My Voyage of Discovery
Rummaging through my old papers recently, I came upon a letter I wrote over 50 years ago. The letterhead read Admiral Hotel, Washington DC, and the letter was addressed to my parents back home, in Mansehra, Pakistan. Reading it evoked both nostalgia and amusement, as old letters usually do, and I found myself reminiscing about the day I landed in the US as a young student.
My long journey had started on a cold December night with a train ride from Peshawar to Karachi and then by an Air France flight to New York via Paris, and an onward domestic flight to Washington, DC.
Arriving in DC, I checked in at the Admiral Hotel where I was put up by my sponsors. It was a modest hotel, in the hindsight, but back then it looked luxurious to me.
Up until then, my exposure to the world was limited to Mansehra and Peshawar — and what lay in between. Karachi, where I stayed for a couple of days on the way to the US, impressed me with its tall buildings and traffic lights, which didn’t exist in Peshawar then. Qamar House was one of the taller buildings of Karachi. I went there for my paperwork and rode an elevator to the 3rd or 4th floor — my first elevator ride. Similarly, the clean and efficient atmosphere of the Air France office, in PIDC House, where I bought my air ticket, seemed awesome.
Arriving in Washington DC, my immediate concern was to inform my parents back home that I had reached safely. A letter was the only practical and affordable means of communication in those days. Much as it might sound unbelievable today, there wasn’t even a direct dialing phone service between the US and Pakistan. Besides, there were no phones at the other end in Mansehra, except one at the local post office.
Sending a telegram would be costly and a hassle for someone who had just landed in a foreign land and hardly knew his whereabouts. Also, a telegram would raise an unnecessary alarm at the receiving end because telegrams those days were generally assumed to bear bad news.

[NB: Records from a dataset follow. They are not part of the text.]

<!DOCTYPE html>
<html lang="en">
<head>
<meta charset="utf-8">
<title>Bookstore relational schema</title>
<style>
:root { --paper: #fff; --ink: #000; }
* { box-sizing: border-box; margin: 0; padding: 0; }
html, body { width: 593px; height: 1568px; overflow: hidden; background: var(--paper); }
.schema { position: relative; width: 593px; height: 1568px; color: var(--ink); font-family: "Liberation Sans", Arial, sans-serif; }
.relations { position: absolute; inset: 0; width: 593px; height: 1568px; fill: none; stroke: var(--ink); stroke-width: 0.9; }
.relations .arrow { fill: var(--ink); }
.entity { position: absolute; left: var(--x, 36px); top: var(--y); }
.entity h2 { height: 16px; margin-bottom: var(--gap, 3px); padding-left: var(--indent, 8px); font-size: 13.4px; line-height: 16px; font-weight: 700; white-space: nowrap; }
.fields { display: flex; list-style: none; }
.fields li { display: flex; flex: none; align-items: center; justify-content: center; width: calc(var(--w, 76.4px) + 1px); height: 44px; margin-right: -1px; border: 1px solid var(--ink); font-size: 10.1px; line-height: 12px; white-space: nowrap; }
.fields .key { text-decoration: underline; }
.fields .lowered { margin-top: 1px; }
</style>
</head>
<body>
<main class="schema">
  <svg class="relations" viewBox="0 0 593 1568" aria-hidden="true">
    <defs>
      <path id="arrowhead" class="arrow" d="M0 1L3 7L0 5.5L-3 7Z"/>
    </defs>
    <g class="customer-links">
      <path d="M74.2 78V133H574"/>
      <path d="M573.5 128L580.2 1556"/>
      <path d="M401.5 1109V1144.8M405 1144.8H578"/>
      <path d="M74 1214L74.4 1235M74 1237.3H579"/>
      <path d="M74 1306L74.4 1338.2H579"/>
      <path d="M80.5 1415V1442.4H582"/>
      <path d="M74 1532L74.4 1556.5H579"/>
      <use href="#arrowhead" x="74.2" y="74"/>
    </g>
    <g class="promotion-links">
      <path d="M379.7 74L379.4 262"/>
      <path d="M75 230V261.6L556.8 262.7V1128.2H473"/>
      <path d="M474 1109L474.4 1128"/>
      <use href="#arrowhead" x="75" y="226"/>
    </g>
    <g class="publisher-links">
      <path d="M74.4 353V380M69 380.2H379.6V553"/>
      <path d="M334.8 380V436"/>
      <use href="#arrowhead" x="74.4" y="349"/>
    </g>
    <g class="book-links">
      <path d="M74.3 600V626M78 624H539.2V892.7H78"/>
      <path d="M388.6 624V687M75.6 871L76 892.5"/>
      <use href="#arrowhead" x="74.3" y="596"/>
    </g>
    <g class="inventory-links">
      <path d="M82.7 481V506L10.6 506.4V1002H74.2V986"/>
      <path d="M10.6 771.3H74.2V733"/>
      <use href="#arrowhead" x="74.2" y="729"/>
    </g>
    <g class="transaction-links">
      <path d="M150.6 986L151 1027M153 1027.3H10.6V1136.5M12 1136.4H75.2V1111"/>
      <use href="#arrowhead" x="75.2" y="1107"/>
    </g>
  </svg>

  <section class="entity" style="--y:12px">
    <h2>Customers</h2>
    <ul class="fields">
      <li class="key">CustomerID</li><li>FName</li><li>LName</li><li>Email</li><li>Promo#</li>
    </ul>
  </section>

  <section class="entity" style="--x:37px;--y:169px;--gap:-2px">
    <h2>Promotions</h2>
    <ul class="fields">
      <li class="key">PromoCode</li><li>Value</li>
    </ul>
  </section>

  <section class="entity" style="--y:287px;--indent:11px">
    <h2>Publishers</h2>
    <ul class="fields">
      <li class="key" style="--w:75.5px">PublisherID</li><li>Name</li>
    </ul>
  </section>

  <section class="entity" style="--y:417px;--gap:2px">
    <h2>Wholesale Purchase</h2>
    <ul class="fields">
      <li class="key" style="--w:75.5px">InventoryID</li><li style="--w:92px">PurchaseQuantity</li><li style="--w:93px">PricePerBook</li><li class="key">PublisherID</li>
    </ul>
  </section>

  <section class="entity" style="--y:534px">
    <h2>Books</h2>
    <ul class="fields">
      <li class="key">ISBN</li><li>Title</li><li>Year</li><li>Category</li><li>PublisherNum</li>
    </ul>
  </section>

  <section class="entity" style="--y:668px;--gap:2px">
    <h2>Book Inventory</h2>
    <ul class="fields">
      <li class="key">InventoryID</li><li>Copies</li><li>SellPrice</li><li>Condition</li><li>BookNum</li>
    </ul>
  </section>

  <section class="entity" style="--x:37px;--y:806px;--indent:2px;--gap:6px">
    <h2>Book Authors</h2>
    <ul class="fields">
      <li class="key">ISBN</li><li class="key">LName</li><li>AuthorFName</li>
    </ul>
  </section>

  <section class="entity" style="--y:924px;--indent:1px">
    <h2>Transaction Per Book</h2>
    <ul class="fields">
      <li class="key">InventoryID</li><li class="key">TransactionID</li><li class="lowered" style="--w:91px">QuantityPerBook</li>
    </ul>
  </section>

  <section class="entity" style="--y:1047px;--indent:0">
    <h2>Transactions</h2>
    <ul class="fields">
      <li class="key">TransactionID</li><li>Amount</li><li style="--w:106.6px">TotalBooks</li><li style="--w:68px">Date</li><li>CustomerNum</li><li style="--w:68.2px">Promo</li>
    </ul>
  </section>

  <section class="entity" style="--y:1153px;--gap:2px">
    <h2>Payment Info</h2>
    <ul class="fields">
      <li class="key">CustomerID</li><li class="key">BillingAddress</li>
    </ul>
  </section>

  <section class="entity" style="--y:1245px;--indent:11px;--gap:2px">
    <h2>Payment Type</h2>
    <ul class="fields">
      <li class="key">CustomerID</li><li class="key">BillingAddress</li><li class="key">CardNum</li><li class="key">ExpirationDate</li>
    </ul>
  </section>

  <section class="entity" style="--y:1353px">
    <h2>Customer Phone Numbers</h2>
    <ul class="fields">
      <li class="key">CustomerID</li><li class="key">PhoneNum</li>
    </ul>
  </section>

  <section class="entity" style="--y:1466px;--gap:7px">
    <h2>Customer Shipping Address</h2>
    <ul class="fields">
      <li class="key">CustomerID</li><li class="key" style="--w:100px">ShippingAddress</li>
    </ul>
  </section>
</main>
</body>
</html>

So, I sat down at night to write a long letter to my parents informing them that I had reached the US safely and describing, among other things, how luxurious my hotel was. That my room had a carpet, a sofa chair and a TV (it was a black-and-white TV, and when I turned it on, a black singer was singing, “Smoke gets in your eyes …” I still remember the lines). And that, in spite of the cold weather and snow outside, the hotel was warm and cozy inside. And, the wonder of wonders ! my room had an attached bathroom with running hot and cold water.
The Admiral looked splendid to me because the hotel I had stayed at in Karachi — Nigar Hotel — somewhere in the vicinity of the city railway station didn’t have any of these ‘luxuries’. No carpet or a sofa, no TV (TV hadn’t come to Pakistan then), not even a radio. The only electrical gadgets it had were a bare light bulb and a ceiling fan, which, to my surprise, was whirring even in the month of December. Peshawar was shivering cold when I had boarded the train.
In Paris, I had spent the night at the airport lounge because I didn’t have a visa for France.
Equipped with this much knowledge of the world — and hotels — I landed at the Admiral Hotel, Washington DC.
I wrote the letter at night on the hotel stationery I found at my bedside table — another luxury that Nigar in Karachi didn’t have. The next morning, I went down to the reception to enquire if I could find postage stamps to mail my letter. Since the post office was some distance away, the receptionist directed me to a nearby hotel across the street where, she said, I could buy stamps. It was The Mayflower on Connecticut Avenue, a much bigger and fancy hotel.
The entrance to The Mayflower was through a revolving door. Not the kind we have these days where the door moves automatically and you freely walk through it with your luggage. This was a hand-pushed door with three narrow compartments. People moved in and out of the door keeping it in perpetual motion. The revolving door was also something new for me.
After watching the door for a few seconds, I quickly stepped in one of the three compartments that opened up in front of me, only to find that a man had already stepped in before me. He was a large man, dressed in a dark suit and black, shining shoes. The moment I stepped in, the door jerked to a halt. The man in the black shining shoes tried to push the door forward, as he should have, but I was blocking the movement of the door panel behind me by just being there.
So, there we were, four people stuck inside a revolving door meant for three — I being the fourth. After much effort, pushing the door into jerks, and breaking our stride into small goose steps — I actually stepping on the heels of my “roommate” — we both stumbled out into the hotel lobby, he with his shoes barely on, and I thoroughly embarrassed. The man turned around, looked at me, then looked at his shoes, and then again at me. He was more bewildered than annoyed. “Son,” he said, “it’s customary to step one at a time in a revolving door.” He was obviously a polite man.
I purchased the stamps, and before going out of the hotel, stopped at the revolving door, carefully watched its movement, and swiftly slid in like a mouse, this time in an empty compartment, and came out on Connecticut Avenue on a cold, crisp and sunny December morning — a worldly-wise man.
Postscript: I visited DC in 2013, and tried to locate the two hotels. The Mayfair is still there, a prestigious hotel, with the old revolving door replaced with a contemporary entrance, but I couldn’t find the Admiral.